There’s certainly a message to this film, but it’s buried in layers of aesthetics that you’ll either hate or, as I did, sort of get to tolerate after a while. I think it’s an acquired taste, but I enjoy the Wachowskis and their increasingly baroque output, as witness Jupiter Ascending, one of the great films of the last decade and one equally likely to divide its audience. Anyway, I’m taking a bit of a break this week from the themed reviews, so this is just a post for my regular women filmmakers slot on Wednesday, and I should cover a newish release on Friday.

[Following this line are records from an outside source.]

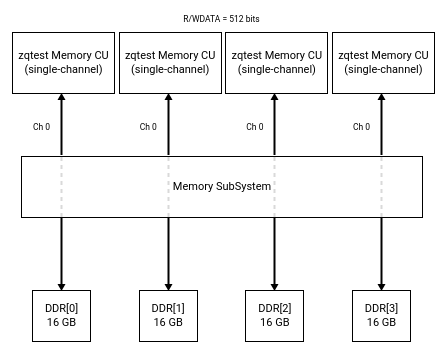
<!DOCTYPE html>
<html lang="en">
<head>
<meta charset="utf-8">
<title>Memory channel diagram</title>
<style>
:root { --ink: #000; --paper: #fff; --dash: #d9d9d9; }
* { box-sizing: border-box; margin: 0; }
body { background: var(--paper); overflow: hidden; }
.diagram {
  position: relative; width: 447px; height: 354px; overflow: hidden;
  background: var(--paper); color: var(--ink);
  font: 11px/14px Roboto, sans-serif; text-align: center;
}
.bus-width, .channel { font-size: 8.5px; line-height: 10px; white-space: nowrap; }
.bus-width { position: absolute; left: 0; top: 14px; width: 443px; }
.row { position: absolute; display: flex; justify-content: space-between; }
.units { left: 12px; top: 32px; width: 423px; height: 62px; }
.channels { left: 33px; top: 122px; width: 337px; }
.banks { left: 32px; top: 290px; width: 379px; height: 52px; }
.node {
  display: flex; align-items: center; justify-content: center;
  border: 1px solid var(--ink); white-space: nowrap;
}
.units .node { width: 103px; }
.banks .node { width: 59px; }
.channel { width: 17px; }
.subsystem { position: absolute; left: 21px; top: 156px; width: 402px; height: 62px; }
.links { position: absolute; left: 0; top: 0; }
.wire { stroke: var(--ink); stroke-width: 2; }
.through { stroke: var(--dash); stroke-width: 2; stroke-dasharray: 4 4; }
</style>
</head>
<body>
<main class="diagram">
  <svg class="links" width="447" height="354" viewBox="0 0 447 354" aria-hidden="true">
    <defs>
      <g id="link">
        <line class="wire" x1="0" y1="98" x2="0" y2="155"/>
        <polygon points="0,93 4,100 -4,100"/>
        <line class="through" x1="0" y1="157" x2="0" y2="217"/>
        <line class="wire" x1="0" y1="217" x2="0" y2="286"/>
        <polygon points="0,291 4,284 -4,284"/>
      </g>
    </defs>
    <use href="#link" x="61.5"/>
    <use href="#link" x="168.5"/>
    <use href="#link" x="274.5"/>
    <use href="#link" x="381.5"/>
  </svg>

  <p class="bus-width">R/WDATA = 512 bits</p>

  <div class="row units">
    <div class="node">zqtest Memory CU<br>(single-channel)</div>
    <div class="node">zqtest Memory CU<br>(single-channel)</div>
    <div class="node">zqtest Memory CU<br>(single-channel)</div>
    <div class="node">zqtest Memory CU<br>(single-channel)</div>
  </div>

  <div class="row channels">
    <span class="channel">Ch 0</span>
    <span class="channel">Ch 0</span>
    <span class="channel">Ch 0</span>
    <span class="channel">Ch 0</span>
  </div>

  <div class="node subsystem">Memory SubSystem</div>

  <div class="row banks">
    <div class="node">DDR[0]<br>16 GB</div>
    <div class="node">DDR[1]<br>16 GB</div>
    <div class="node">DDR[2]<br>16 GB</div>
    <div class="node">DDR[3]<br>16 GB</div>
  </div>
</main>
</body>
</html>
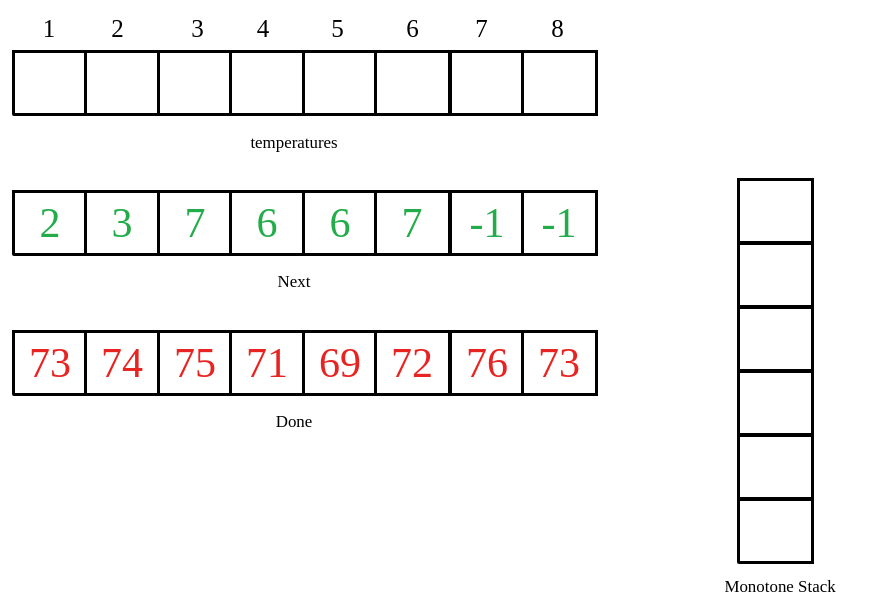
<!DOCTYPE html>
<html lang="en">
<head>
<meta charset="utf-8">
<title>Monotone Stack</title>
<style>
:root {
  --paper: #ffffff;
  --ink: #000000;
  --next: #22ac4a;
  --done: #e82422;
}
* { box-sizing: border-box; margin: 0; padding: 0; }
body {
  position: relative;
  width: 883px;
  height: 611px;
  overflow: hidden;
  background: var(--paper);
  color: var(--ink);
  font-family: "Liberation Serif", "Times New Roman", serif;
}
.indices {
  position: absolute;
  left: 0;
  top: 0;
  width: 610px;
  height: 48px;
  font-size: 25px;
  line-height: 30px;
}
.indices span {
  position: absolute;
  top: 14px;
  left: var(--x);
  width: 20px;
  margin-left: -10px;
  text-align: center;
}
.arrays {
  position: absolute;
  left: 12px;
  top: 50px;
  width: 586px;
  display: flex;
  flex-direction: column;
  gap: 38px;
}
.cells {
  display: grid;
  grid-template-columns: 72px 73px 72px 73px 72px 75px 72px 71px;
  height: 66px;
  border: 3px solid var(--ink);
  border-bottom-left-radius: 2px;
  list-style: none;
}
.cells li {
  display: flex;
  align-items: center;
  justify-content: center;
  border-right: 3px solid var(--ink);
  font-size: 42px;
  line-height: 48px;
}
.cells li:nth-child(1),
.cells li:nth-child(3),
.cells li:nth-child(5) { padding-left: 1px; }
.cells li:nth-child(6) { border-right-width: 4px; padding-right: 1px; }
.cells li:nth-child(7) { padding-left: 1px; }
.cells li:last-child { border-right: 0; padding-right: 1px; }
.next { color: var(--next); }
.done { color: var(--done); }
figcaption {
  font-size: 16.9px;
  line-height: 20px;
  text-align: center;
  white-space: nowrap;
}
.arrays figcaption { margin-top: 16px; padding-right: 22px; }
.arrays .temperatures figcaption { position: relative; top: 1px; }
.stack {
  position: absolute;
  left: 710px;
  top: 178px;
  width: 140px;
  display: flex;
  flex-direction: column;
  align-items: center;
}
.slots {
  display: grid;
  grid-template-rows: repeat(5, 64px) 60px;
  width: 77px;
  height: 386px;
  margin-right: 9px;
  border: 3px solid var(--ink);
  border-bottom-left-radius: 2px;
  list-style: none;
}
.slots li { border-bottom: 4px solid var(--ink); }
.slots li:last-child { border-bottom: 0; }
.stack figcaption { margin-top: 13px; }
</style>
</head>
<body>
<div class="indices">
  <span style="--x:49px">1</span>
  <span style="--x:117.5px">2</span>
  <span style="--x:197.5px">3</span>
  <span style="--x:263px">4</span>
  <span style="--x:337.5px">5</span>
  <span style="--x:412.5px">6</span>
  <span style="--x:481.5px">7</span>
  <span style="--x:557.5px">8</span>
</div>

<main class="arrays">
  <figure class="temperatures">
    <ol class="cells"><li></li><li></li><li></li><li></li><li></li><li></li><li></li><li></li></ol>
    <figcaption>temperatures</figcaption>
  </figure>
  <figure>
    <ol class="cells">
      <li><span class="next">2</span></li>
      <li><span class="next">3</span></li>
      <li><span class="next">7</span></li>
      <li><span class="next">6</span></li>
      <li><span class="next">6</span></li>
      <li><span class="next">7</span></li>
      <li><span class="next">-1</span></li>
      <li><span class="next">-1</span></li>
    </ol>
    <figcaption>Next</figcaption>
  </figure>
  <figure>
    <ol class="cells">
      <li><span class="done">73</span></li>
      <li><span class="done">74</span></li>
      <li><span class="done">75</span></li>
      <li><span class="done">71</span></li>
      <li><span class="done">69</span></li>
      <li><span class="done">72</span></li>
      <li><span class="done">76</span></li>
      <li><span class="done">73</span></li>
    </ol>
    <figcaption>Done</figcaption>
  </figure>
</main>

<figure class="stack">
  <ol class="slots"><li></li><li></li><li></li><li></li><li></li><li></li></ol>
  <figcaption>Monotone Stack</figcaption>
</figure>
</body>
</html>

I’ve seen films based on cartoons and manga before, but they don’t usually go quite so far in capturing a certain uncanny hyper-saturated cartoon-panel-like sensibility as this film. It all but completely does away with standard filmic editing or any kind of naturalistic construction of reality, as each element within the frame looks as if it’s filmed separately and layered on, moving often independently of the other images. Conversations are between superimposed heads swiping right or left across the screen, and rarely between two people standing or sitting facing one another. Even in domestic settings, every shot looks like it’s against a green screen, so it must have been fearsomely difficult to have acted on the film — though, that said, the performances are hardly naturalistic either. It’s all pushed to a ridiculous degree, with the racing sequences themselves more like a very hi-def version of Mario Kart, and certainly defying all laws of physics. And I suppose that’s where the achievement lies, in creating a film so at odds with reality, but still with a very clear message about the corrupting power of capital and the need to resist it.

Speed Racer film posterCREDITS

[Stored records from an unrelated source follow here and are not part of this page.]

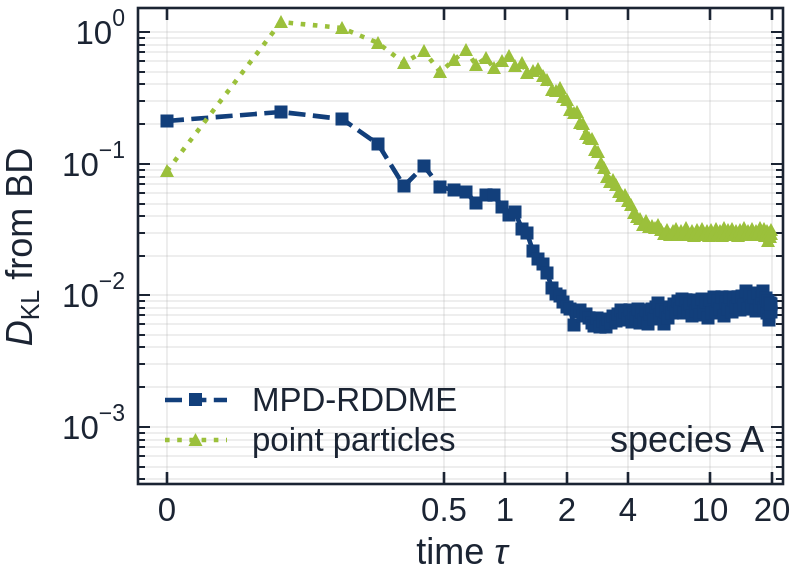
<!DOCTYPE html>
<html lang="en">
<head>
<meta charset="utf-8">
<title>Divergence from BD over time, species A</title>
<style>
:root {
  --paper: #ffffff;
  --ink: #1b2433;
  --grid: #b0b0b0;
  --mesh: #123f7b;
  --points: #9bc03b;
}
* { box-sizing: border-box; }
html, body { margin: 0; background: var(--paper); }
.chart {
  position: relative; width: 800px; height: 584px; overflow: hidden;
  color: var(--ink); background: var(--paper);
  font: 33px/40px "Liberation Sans", Arial, sans-serif; white-space: nowrap;
}
.plot { position: absolute; inset: 0; display: block; }
.grid { stroke: var(--grid); stroke-opacity: .28; stroke-width: 1.6; }
.ticks { stroke: var(--ink); stroke-width: 2; }
.ticks .major { stroke-width: 2.6; }
.frame { fill: none; stroke: var(--ink); stroke-width: 2.6; }
.series { fill: none; stroke-width: 4.6; stroke-linejoin: round; }
.mesh { stroke: var(--mesh); stroke-dasharray: 17 7.4; marker: url(#square); }
.points { stroke: var(--points); stroke-dasharray: 4.6 7.6; marker: url(#triangle); }
.square { fill: var(--mesh); }
.triangle { fill: var(--points); }

.y-tick { position: absolute; right: 675px; }
.y-tick sup { position: relative; top: -18px; font-size: 23px; line-height: 0; vertical-align: baseline; }
.x-tick { position: absolute; top: 490px; width: 60px; margin-left: -30px; text-align: center; }
.axis-title { position: absolute; font-size: 36px; text-align: center; }
.x-title { top: 532px; left: 362px; width: 200px; }
.y-title { left: -100px; top: 227px; width: 240px; transform: rotate(-90deg); }
.y-title sub { position: relative; top: 7px; font-size: 25px; line-height: 0; vertical-align: baseline; }
.legend {
  position: absolute; left: 165px; top: 380px; margin: 0; padding: 0; list-style: none;
  display: grid; grid-auto-rows: 40px;
}
.legend li { display: grid; grid-template-columns: 62px auto; column-gap: 25px; align-items: center; }
.legend svg { display: block; }
.panel-name { position: absolute; right: 36px; top: 420px; font-size: 36px; }
</style>
</head>
<body>
<main class="chart">
  <svg class="plot" width="800" height="584" viewBox="0 0 800 584" role="img" aria-label="Line chart of divergence against time for two methods">
    <defs>
      <marker id="square" markerUnits="userSpaceOnUse" markerWidth="14" markerHeight="14" refX="7" refY="7">
        <rect class="square" x="0.5" y="0.5" width="13" height="13"/>
      </marker>
      <marker id="triangle" markerUnits="userSpaceOnUse" markerWidth="14" markerHeight="14" refX="7" refY="7">
        <polygon class="triangle" points="7,0 14,13 0,13"/>
      </marker>
      <clipPath id="plot-area"><rect x="138" y="8" width="645" height="476"/></clipPath>
      <path id="decade-lines" d="M138 0H783M138 6H783M138 13H783M138 20H783M138 29H783M138 40H783M138 52H783M138 69H783M138 92H783"/>
      <g id="decade-ticks">
        <path class="major" d="M138 0h12M783 0h-12"/>
        <path d="M138 6h7M138 13h7M138 20h7M138 29h7M138 40h7M138 52h7M138 69h7M138 92h7M783 6h-7M783 13h-7M783 20h-7M783 29h-7M783 40h-7M783 52h-7M783 69h-7M783 92h-7"/>
      </g>
      <path id="time-ticks" d="M167 0v12M444 0v12M505 0v12M567 0v12M628 0v12M710 0v12M772 0v12"/>
    </defs>

    <g class="grid" clip-path="url(#plot-area)">
      <use href="#decade-lines" y="32"/>
      <use href="#decade-lines" y="164"/>
      <use href="#decade-lines" y="295"/>
      <use href="#decade-lines" y="427"/>
      <path d="M167 8V484M444 8V484M505 8V484M567 8V484M628 8V484M710 8V484M772 8V484"/>
    </g>

    <g class="ticks" clip-path="url(#plot-area)">
      <use href="#decade-ticks" y="32"/>
      <use href="#decade-ticks" y="164"/>
      <use href="#decade-ticks" y="295"/>
      <use href="#decade-ticks" y="427"/>
      <use class="major" href="#time-ticks" y="8"/>
      <use class="major" href="#time-ticks" y="472"/>
    </g>

    <polyline class="series mesh" points="167,121 281,112 342,119 378,144 404,186 424,166 440,187 454,190 466,192 476,203 486,195 494,195 502,207 509,215 515,212 522,229 527,233 533,251 538,259 543,264 547,273 552,288 556,294 560,296 563,302 567,307 570,309 574,325 577,312 580,310 583,316 586,314 589,318 592,323 594,326 597,318 600,327 603,321 606,327 608,319 611,323 613,316 616,321 618,314 621,310 623,320 625,312 628,319 630,310 632,322 634,313 636,318 638,309 640,323 642,312 644,320 646,310 648,324 650,314 652,309 654,319 656,307 658,303 660,315 662,310 664,324 666,312 668,318 670,307 672,313 674,304 676,312 678,301 680,309 682,299 684,313 686,300 688,311 690,304 692,316 694,300 696,311 698,303 700,315 702,299 704,312 706,302 708,318 710,300 712,313 714,297 716,312 718,301 720,309 722,297 724,316 726,302 728,309 730,297 732,312 734,300 736,307 738,297 740,310 742,296 744,305 746,291 748,309 750,295 752,306 754,297 756,311 758,293 760,306 762,298 763,291 764,308 766,298 767,313 768,301 769,320 770,303 771,312 771,304"/>
    <polyline class="series points" points="167,171 281,22 342,28 378,43 404,63 424,51 440,72 454,60 466,50 476,65 486,58 494,68 502,61 509,56 515,66 522,63 527,73 533,71 538,69 543,76 547,80 552,90 556,91 560,88 563,97 567,100 570,110 574,113 577,112 580,123 583,124 586,134 589,138 592,139 595,150 598,152 601,163 604,168 607,177 610,182 613,180 616,185 619,192 622,196 625,195 628,201 631,205 634,213 637,217 640,219 643,225 646,221 649,227 652,226 655,228 658,225 661,230 664,234 667,230 670,235 673,231 676,229 678,235 681,231 684,234 686,228 689,235 692,231 694,236 697,230 699,234 702,229 704,235 707,231 709,236 711,230 713,235 716,229 718,234 720,231 722,236 724,228 726,234 728,230 730,235 732,229 734,234 736,231 738,236 740,230 742,233 744,228 746,235 748,231 750,234 752,229 754,235 756,231 758,233 760,228 762,235 764,229 765,236 767,231 768,241 769,233 770,237 771,230 771,234"/>

    <rect class="frame" x="138" y="8" width="645" height="476"/>
  </svg>

  <span class="y-tick" style="top:13px">10<sup>0</sup></span>
  <span class="y-tick" style="top:145px">10<sup>−1</sup></span>
  <span class="y-tick" style="top:276px">10<sup>−2</sup></span>
  <span class="y-tick" style="top:408px">10<sup>−3</sup></span>

  <span class="x-tick" style="left:167px">0</span>
  <span class="x-tick" style="left:444px">0.5</span>
  <span class="x-tick" style="left:505px">1</span>
  <span class="x-tick" style="left:567px">2</span>
  <span class="x-tick" style="left:628px">4</span>
  <span class="x-tick" style="left:710px">10</span>
  <span class="x-tick" style="left:772px">20</span>

  <div class="axis-title y-title"><i>D</i><sub>KL</sub> from BD</div>
  <div class="axis-title x-title">time <i>τ</i></div>

  <ul class="legend">
    <li>
      <svg width="62" height="16" viewBox="0 0 62 16" aria-hidden="true">
        <line class="series mesh" x1="0" y1="8" x2="62" y2="8" style="marker:none"/>
        <rect class="square" x="24" y="1" width="13" height="13"/>
      </svg>
      <span>MPD-RDDME</span>
    </li>
    <li>
      <svg width="62" height="16" viewBox="0 0 62 16" aria-hidden="true">
        <line class="series points" x1="0" y1="8" x2="62" y2="8" style="marker:none"/>
        <polygon class="triangle" points="30.5,1 37.5,14 23.5,14"/>
      </svg>
      <span>point particles</span>
    </li>
  </ul>

  <div class="panel-name">species A</div>
</main>
</body>
</html>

Directors/Writers Lana Wachowski and Lilly Wachowski [under different names at the time] (based on the manga マッハGoGoGo Mahha GoGoGo [“Speed Racer, aka Mach GoGoGo”] by Tatsuo Yoshida 吉田竜夫); Cinematographer David Tattersall; Starring Emile Hirsch, Christina Ricci, John Goodman, Susan Sarandon, Matthew Fox; Length 135 minutes.
Seen at home (Blu-ray), London, Saturday 1 June 2019.